(Data entries)
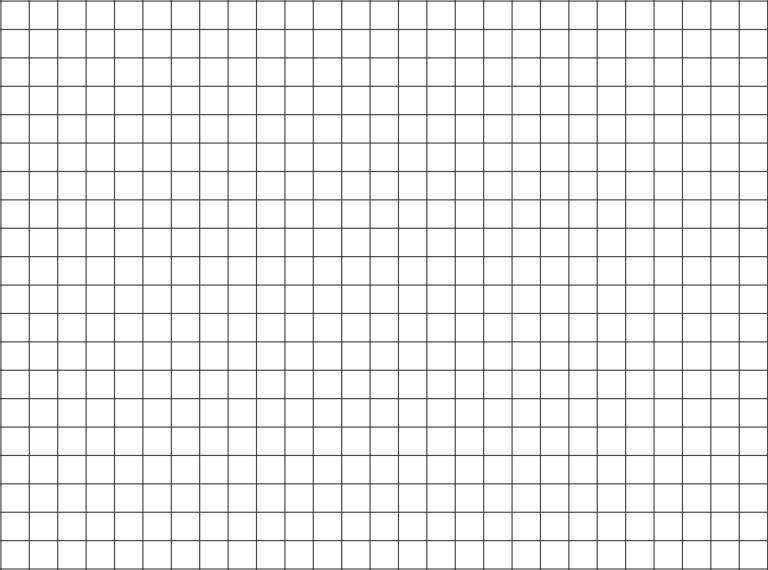
A WebGL 1 fragment shader for this pattern:

```glsl
precision highp float;
// Draws a square grid of thin dark lines on white, 27 cells across and 20 down.

uniform vec2 u_resolution;

// Lengths are fractions of the canvas height.
const float CELL_SIZE = 0.04982;
const float LINE_WIDTH = 0.00172;
const vec2 GRID_INSET = vec2(0.0016, 0.0019); // first lines from the left and top
const float FILTER_PIXELS = 1.2;
const vec3 PAPER_COLOR = vec3(1.0);
const vec3 LINE_COLOR = vec3(0.13);

// Signed distance to the nearest vertical (x) and horizontal (y) grid line.
vec2 gridDistance(vec2 p) {
    return (fract(p / CELL_SIZE + 0.5) - 0.5) * CELL_SIZE;
}

// Share of a box filter that each line covers.
vec2 lineCoverage(vec2 distanceToLine, float filterWidth) {
    float halfLine = 0.5 * LINE_WIDTH;
    float halfFilter = 0.5 * filterWidth;
    vec2 upper = min(distanceToLine + halfFilter, vec2(halfLine));
    vec2 lower = max(distanceToLine - halfFilter, vec2(-halfLine));
    return max(upper - lower, 0.0) / filterWidth;
}

void main() {
    // Measure from the top left corner, so the grid starts there.
    vec2 fromTopLeft = vec2(gl_FragCoord.x, u_resolution.y - gl_FragCoord.y);
    vec2 p = fromTopLeft / u_resolution.y - GRID_INSET;

    vec2 coverage = lineCoverage(gridDistance(p), FILTER_PIXELS / u_resolution.y);

    // Crossing lines merge without doubling their ink.
    float ink = 1.0 - (1.0 - coverage.x) * (1.0 - coverage.y);
    gl_FragColor = vec4(mix(PAPER_COLOR, LINE_COLOR, ink), 1.0);
}
```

PROMPT:
Where a line of the records holds the word "gridDistance", copy that line.

EXERCISE RESULT:
vec2 gridDistance(vec2 p) {
    vec2 coverage = lineCoverage(gridDistance(p), FILTER_PIXELS / u_resolution.y);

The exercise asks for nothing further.